CANADA ON GLOBAL PARTNERSHIPS AND INNOVATION
Canada is a key Global Fund partner in advancing innovation. Scientific advances, innovative ideas and private sector savvy are unlocking improvements in disease prevention, treatment and care – from faster delivery of essential medicines to more effective methods of reaching the people most in need. Private sector partners such as Coca-Cola, Munich Re and Standard Bank provide critical financial resources, contribute expertise, provide training, participate in governance, improve supply chains and nancial management, and raise awareness about the diseases.
Through the Global Fund’s Innovation Hub, the Global Fund partnership draws on the best innovations from across sectors while stimulating new innovations for more rapid progress and greater impact, particularly in areas like procurement and supply chain management, nancial and risk management and program quality. Private sector partners build country procurement capacity for sustainable systems while providing every country access to low-cost, high-quality products.
CANADA ON HUMAN RIGHTS ISSUES
Despite extraordinary progress, human rights barriers are preventing millions of people from being able to access prevention, treatment and care, particularly key populations such as sex workers, men who have sex with men, transgender people, people who use drugs, prisoners, migrants, refugees and women and adolescent girls. Canada is committed to supporting programs aimed at overcoming human rights barriers so that everyone can access the health services they need through the global fund. All Global Fund-supported programs are required to meet minimum human rights standards aimed at guaranteeing that Global Fund investments do not infringe upon human rights, that they increase access to quality services and that they maximize the potential impact of interventions.

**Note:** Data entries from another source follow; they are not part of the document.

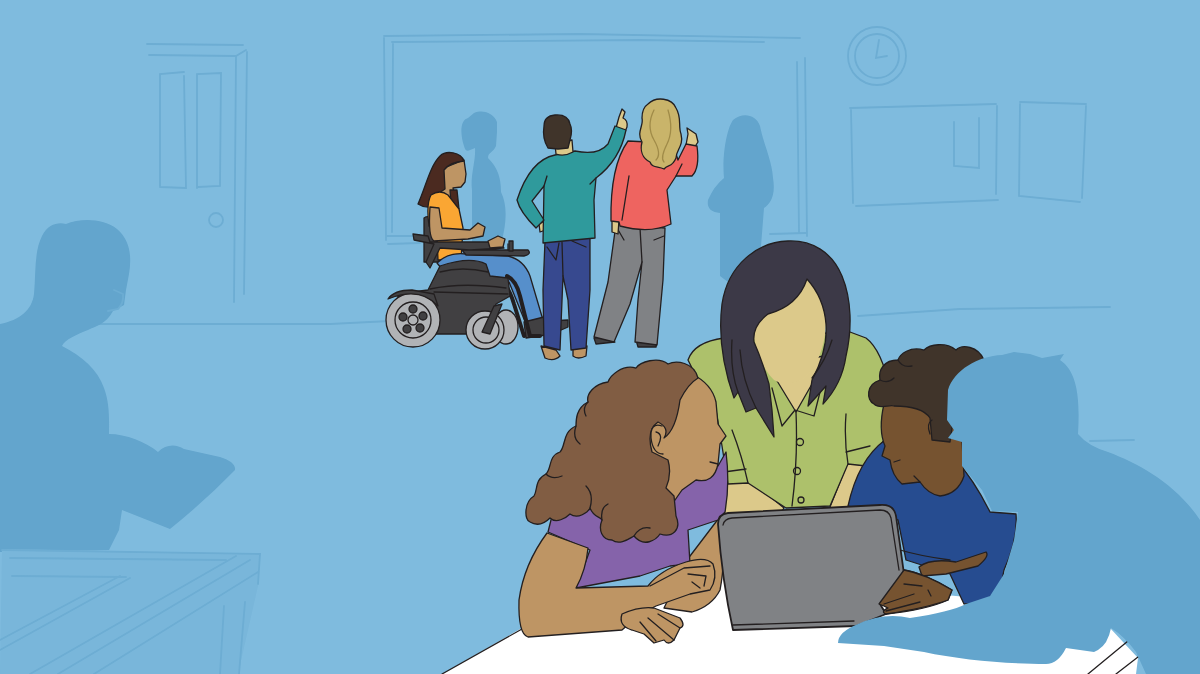
<!DOCTYPE html>
<html lang="en">
<head>
<meta charset="utf-8">
<title>Classroom illustration</title>
<style>
:root{--wall:#7fbbde;--shade:#63a5cd;--sketch:#6dadd3;--ink:#231f20;--tan:#be9564;--pale:#dcc98a;--brown:#765330;--curls:#815d43;--violet:#8563aa;--green:#adc16b;--navy:#264c90;--jeans:#37498f;--teal:#2f9a9c;--coral:#ee6460;--orange:#faa633;--denim:#568fcb;--grey:#808285;--dark:#414042;--black-hair:#3c3947;--dark-hair:#40342a;--blond:#c9b46a}
html,body{margin:0;overflow:hidden;background:var(--wall)}
svg{display:block;width:1200px;height:674px}
.sketch{fill:none;stroke:var(--sketch);stroke-width:1.8;stroke-linecap:round}
.shade{fill:var(--shade)}
.inked{stroke:var(--ink);stroke-width:1.3;stroke-linejoin:round;stroke-linecap:round}
.line{fill:none}
.tan{fill:var(--tan)}.pale{fill:var(--pale)}.brown{fill:var(--brown)}.curls{fill:var(--curls)}
.violet{fill:var(--violet)}.green{fill:var(--green)}.navy{fill:var(--navy)}.jeans{fill:var(--jeans)}
.teal{fill:var(--teal)}.coral{fill:var(--coral)}.orange{fill:var(--orange)}.denim{fill:var(--denim)}
.grey{fill:var(--grey)}.dark{fill:var(--dark)}.black-hair{fill:var(--black-hair)}.dark-hair{fill:var(--dark-hair)}
.blond{fill:var(--blond)}.silver{fill:#b1b3b6}.white{fill:#fff}.maroon{fill:#4b2a20}
</style>
</head>
<body>
<svg viewBox="0 0 1200 674" role="img" aria-label="Students working together in a classroom">
<rect width="1200" height="674" fill="var(--wall)"/>

<g id="room" class="sketch">
<path d="M147 44L243 45M149 55L236 56L246 50M236 56L234 302M247 52L244 294"/>
<path d="M160 186V74L184 72M184 76L186 188L160 187M197 188V74L221 73L220 186L198 187"/>
<circle cx="216" cy="220" r="7"/>
<path d="M96 324L330 324L390 321M858 316L960 309L1110 307M1090 441L1134 440"/>
<path d="M384 36L580 34L800 38M392 42L640 40L764 42M384 38L386 240M393 44L392 232M797 62L799 232M805 58L807 236M386 236L424 236M388 244L420 243M770 234L806 233"/>
<circle cx="877" cy="56" r="29"/><circle cx="877" cy="56" r="22"/><path d="M879 40L876 58L887 56"/>
<path d="M850 108L996 104M851 110L853 203M856 206L998 200M997 106L996 194M954 122V166L979 168V118M1020 102L1086 104M1020 104L1019 196L1080 202M1086 106L1082 198"/>
</g>

<g id="background-students" class="shade">
<path d="M0 324C20 320 32 310 34 294C36 272 34 252 42 236C48 224 58 222 66 224C80 218 104 218 117 229C130 240 132 256 129 274L126 290L124 305L113 311C106 324 96 326 88 330C78 334 64 340 62 346C82 356 98 370 104 388C110 404 109 420 109 434C126 434 146 442 158 452C166 444 176 444 184 449L220 457Q236 462 235 470Q206 500 170 529L122 510L119 530L109 550L0 552Z"/>
<path d="M474 113C484 109 494 114 497 122L497 132L496 146C493 153 488 152 488 158C498 168 501 178 501 192C508 206 506 224 502 240L500 262H472V190C470 176 476 160 475 148C469 150 466 154 464 146C460 134 460 120 468 118Z"/>
<path d="M733 120C742 112 756 114 760 126C764 146 772 160 773 178C776 196 770 204 764 208L761 246L759 256L728 282L720 276L720 213Q706 212 708 200Q714 186 724 178C722 158 726 130 733 120Z"/>
</g>
<path class="sketch" d="M108 311L118 309Q124 303 123 294L114 290"/>

<g id="desk">
<path fill="#79b6da" d="M2 549L260 554L258 586L238 674H0Z"/>
<path class="sketch" d="M2 550L260 554L258 584M10 558L226 560M12 576L126 577M250 560L58 674M258 572L94 674M236 556L30 674M130 578L0 650M120 576L0 640M224 606L220 674M245 602L239 674"/>
</g>

<g id="wheelchair-student" class="inked">
<path class="tan" d="M444 168L464 160L466 174L465 182L461 187L453 188L455 196L434 206Z"/>
<path class="maroon" d="M464 161C461 152 446 150 440 156C430 166 426 186 418 204Q424 208 431 207L433 198Q440 192 445 189L444 170Q450 162 464 161ZM457 190L459 209L451 204L450 190Z"/>
<path class="dark" d="M424 218Q430 214 434 222L440 262L424 262Z"/>
<path class="orange" d="M431 195Q440 189 448 195L459 209L463 228L461 260L438 260L437 236L429 226Q426 204 431 195Z"/>
<path class="tan" d="M430 207L439 208L442 228L470 230L478 223L485 227L483 236L468 239L434 241Q428 238 430 207Z"/>
<path class="denim" d="M437 263Q448 252 466 254L508 256Q524 260 530 276L543 320L526 324L509 282Q478 272 446 274Z"/>
<path class="dark" d="M524 322L544 317L550 321L568 320V327L552 334L526 338Z"/>
<path class="line" stroke-width="4" d="M507 276Q516 280 520 296L530 336H540M504 284Q510 290 514 304L524 336"/>
<path class="dark" d="M413 234L428 236L430 242L500 242L504 248L470 250L440 248L430 268L426 262L434 244L414 240ZM462 250L528 250Q532 254 524 256L466 255Z"/>
<path class="dark" d="M396 294L428 290L440 266Q470 256 486 264L490 276L508 278L510 296L496 304L490 326L474 334L430 334Z"/>
<path class="line" d="M430 289Q462 282 506 288M434 292L508 294M440 272Q462 266 488 272M508 250V244"/>
<path class="tan" d="M488 241L498 236L505 239L503 247L490 248Z"/>
<rect class="dark" x="509" y="241" width="4" height="10"/>
<ellipse class="silver" cx="506" cy="327" rx="12" ry="17"/>
<circle class="silver" cx="485" cy="330" r="19"/><circle class="silver" cx="486" cy="330" r="13"/>
<path class="dark" d="M494 306L502 304L490 334L482 332Z"/>
<circle class="silver" cx="413" cy="320" r="27"/><circle class="silver" cx="413" cy="320" r="18"/>
<g class="dark"><circle cx="413" cy="309" r="4"/><circle cx="423" cy="316" r="4"/><circle cx="420" cy="328" r="4"/><circle cx="407" cy="329" r="4"/><circle cx="403" cy="317" r="4"/></g>
<circle class="silver" cx="413" cy="320" r="5"/>
<path class="dark" d="M388 299Q394 290 412 290L434 294L438 306Q420 286 388 299Z"/>
</g>

<g id="pointing-student" class="inked">
<path class="tan" d="M541 346L556 350L560 356Q554 362 545 358ZM573 349L587 346L586 356Q578 360 573 356Z"/>
<path class="jeans" d="M545 241L590 236L590 290L586 348L571 350L568 300L563 276L560 350L544 346L543 290Z"/>
<path class="line" d="M563 276L562 242M547 247L556 260L559 243M572 241L586 247"/>
<path class="pale" d="M616 128L619 117L622 109L625 112L623 118Q628 120 627 127L624 134ZM539 224L548 219L553 222L551 228L540 232Z"/>
<path class="teal" d="M555 155L575 151Q598 156 608 144L615 126L626 130Q620 160 596 178L594 200L595 238L543 243L544 186L532 201L544 220L536 228Q520 212 517 200Q530 160 555 155Z"/>
<path class="line" d="M544 186L547 176M596 178L590 184"/>
<path class="pale" d="M555 144L572 140L573 152Q564 157 556 154Z"/>
<path class="dark-hair" d="M544 126Q544 116 555 115Q568 114 570 124Q573 130 570 140L568 148L558 149L548 148Q542 138 544 126Z"/>
</g>

<g id="writing-student" class="inked">
<path class="dark" d="M594 338L606 336L615 342L596 344ZM636 340L657 342L656 347H638Z"/>
<path class="grey" d="M616 224L665 228L663 280L657 345L635 342L638 300L642 262L630 304L614 342L594 337L608 282Z"/>
<path class="line" d="M642 262L640 228M617 228L624 240M654 240L664 236"/>
<path class="pale" d="M686 145L688 134L687 128L696 134L698 142L694 148ZM612 220H619L618 234L612 232Z"/>
<path class="coral" d="M628 141L668 143Q676 152 678 160L686 144L697 146Q700 168 692 176L676 176L667 190L671 224Q650 234 620 226L619 222L611 221Q610 166 628 141Z"/>
<path class="line" d="M622 220L629 176M676 176L682 164"/>
<path class="blond" d="M648 104C656 96 672 98 676 108C682 118 678 126 681 134C684 146 676 150 676 158C672 168 668 164 664 169C658 166 652 168 650 162C642 158 640 150 642 142C636 132 644 126 642 118Q642 108 648 104Z"/>
<path class="line" stroke="#a08b48" d="M654 110Q646 126 654 140T656 160M668 110Q674 130 667 144T664 162"/>
</g>

<path id="table" class="white" d="M442 674L522 628L730 560L890 590L1000 600L1110 628L1138 658L1136 674Z"/>
<path class="inked line" d="M442 674L522 629M1088 674L1128 641M1116 674L1138 657"/>

<g id="green-shirt-woman" class="inked">
<path class="pale" d="M726 482L752 482L784 508L774 524H724ZM848 462L868 464L850 508L828 512Z"/>
<path class="green" d="M724 338Q694 342 688 360L700 384L716 410L722 446L728 484L748 483L786 508L830 506L848 464L866 466L884 440L890 390Q882 350 866 338L850 332Z"/>
<path class="pale" d="M768 366L824 356L812 384L796 412Z"/>
<path class="line" d="M724 472L746 469M846 452L870 446M748 483Q742 456 732 430M848 464Q844 440 846 414M796 412Q798 460 792 506M772 388L782 426L795 410L814 416L820 392"/>
<circle class="line" cx="800" cy="442" r="3.5"/><circle class="line" cx="797" cy="471" r="3.5"/><circle class="line" cx="801" cy="500" r="3"/>
<path class="pale" stroke="none" d="M752 318L780 276H816Q828 300 826 324Q824 360 804 378Q788 388 774 380Q754 360 752 318Z"/>
<path class="black-hair" d="M788 241C758 242 728 264 722 304C718 336 724 370 734 398L738 392L746 412L756 408L774 437L772 410L769 384Q762 360 754 342Q752 326 768 314Q798 306 807 279Q824 298 826 324Q828 350 812 380L808 406L826 386L823 404Q842 384 846 356C852 330 852 300 842 276C832 252 812 240 788 241Z"/>
<path class="line" d="M738 392Q730 370 732 340M756 408Q742 380 740 350M812 378Q826 360 832 340"/>
</g>

<g id="purple-shirt-girl" class="inked">
<path class="tan" d="M687 560L722 514Q726 560 720 590Q712 606 692 612L664 608Z"/>
<path class="violet" d="M552 516Q584 510 650 500Q680 490 694 478L718 466L726 452Q730 484 725 512L718 520L688 530L690 564L670 566L640 576L576 588L590 550L548 532Z"/>
<path class="tan" d="M547 533L588 548Q586 570 576 588L648 586Q660 570 686 562Q706 556 713 564Q718 578 710 590L690 594L656 606L640 614L622 630L528 637Q518 634 519 600Q524 564 547 533Z"/>
<path class="line" d="M650 586L684 568L710 566M688 574L706 576L704 586M692 582L700 588"/>
<path class="tan" d="M622 614Q640 606 654 608L680 618Q686 626 680 628L674 640Q668 646 664 640L654 643L644 634L632 630Q618 626 622 614Z"/>
<path class="line" d="M648 618L674 640M658 614L680 628M640 622L656 641"/>
<path class="tan" d="M692 374Q712 384 716 402L718 424L726 436L720 444L718 464Q714 484 696 480L682 490L668 510L640 450L660 390Z"/>
<path class="curls" d="M698 378C694 362 676 360 668 364C658 356 640 362 636 368C622 364 610 376 608 382C594 384 586 394 588 402C576 408 576 420 576 426C562 432 566 446 560 452C548 456 552 468 546 474C534 480 538 490 534 496C524 502 524 520 530 522C540 528 548 520 550 518C556 524 566 518 570 514C578 520 588 512 590 508C594 518 600 516 602 520C598 530 602 540 612 540C620 546 630 538 634 536C644 548 656 540 660 534C672 538 682 530 676 516L674 496L666 488Q672 474 668 460L652 452Q646 430 658 422Q670 428 664 438Q676 430 680 400Q688 384 698 378Z"/>
<path class="tan" d="M662 426Q650 422 651 438Q653 454 663 454"/>
<path class="line" d="M656 432Q664 434 658 446M588 402Q582 408 586 416M576 426Q572 438 580 444M602 520Q600 508 608 504M634 536Q640 526 650 528M546 474Q552 480 562 476M590 508Q594 494 586 486M718 464L710 462"/>
</g>

<g id="blue-shirt-boy" class="inked">
<path class="navy" d="M885 440Q858 460 848 506L898 520L906 560L950 574L964 604Q1000 604 1004 570Q1018 540 1016 514L990 512Q974 480 956 460L920 440Z"/>
<path class="brown" d="M919 567Q930 558 956 562L986 552Q990 556 978 566L946 574L922 576ZM878 602L904 570Q920 572 952 590L948 600Q926 610 886 614Q880 612 888 608Z"/>
<path class="line" d="M900 550Q920 556 950 560M884 604L910 598M884 612L920 604M928 590L931 596"/>
<path class="brown" d="M884 404Q878 430 885 446L882 456L890 460Q892 476 902 484L920 482Q928 494 940 496Q958 494 964 476L962 440L946 400Z"/>
<path class="dark-hair" d="M984 360C978 346 962 344 956 350C946 342 930 344 924 350C910 346 900 354 898 360C884 360 878 370 880 380C866 384 866 400 874 404C880 410 890 404 894 406Q922 406 930 418L932 440L950 442L956 400Z"/>
<path class="line" d="M932 420Q926 424 930 434M880 380Q888 384 894 378M898 360Q902 368 912 366M920 482L914 476M894 462L900 460"/>
</g>

<g id="laptop" class="inked">
<path class="grey" stroke-width="1.8" d="M718 524Q718 514 728 513L880 505Q894 504 896 516L904 574L880 604L886 614L856 626L733 630Q722 580 718 524Z"/>
<path class="line" d="M723 525Q724 519 732 518L880 510Q889 510 891 518L899 570M733 625L854 621"/>
</g>
<path class="brown inked" d="M879 604L904 570Q926 574 952 590L948 600Q926 608 886 614Q880 612 888 608L884 606Z"/>
<path class="inked line" d="M884 604L914 594M886 611L920 602M904 584L922 586M928 590L931 596"/>

<path id="foreground-student" class="shade" d="M948 390C954 370 978 356 1002 355L1014 352L1030 354L1042 358L1064 354L1060 360C1078 372 1080 400 1078 434Q1088 446 1108 452C1140 464 1176 484 1200 520V674H1146L1136 652Q1124 636 1111 628Q1108 644 1098 650L1094 652L1066 648Q1058 664 1046 664C1010 664 960 660 924 652L884 646L838 643Q838 632 858 624Q884 612 910 618Q950 612 966 604L990 596L1004 574L1014 540L1018 512L992 511L982 490L962 466V442L948 438L954 430L947 420Z"/>
</svg>
</body>
</html>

CANADA ON GENDER EQUALITY:
Canada through the Global Fund is focusing sharply on women and girls, making strategic investments to improve their health and supporting country-driven processes grounded in equity and inclusiveness. These investments are making a difference. Between 2005 and 2014, AIDS-related deaths among women aged 15 years and above declined 58 percent in key African countries where the Global Fund invests. Antiretroviral (ARV) therapy coverage is becoming available to more women, and more women are staying on treatment. There is strong evidence that keeping adolescent girls and young women in school
not only reduces their vulnerability to HIV infection but can yield healthy, educated and nancially independent women who make well-informed choices about their lives. Reaching adolescent girls and young women with services that span.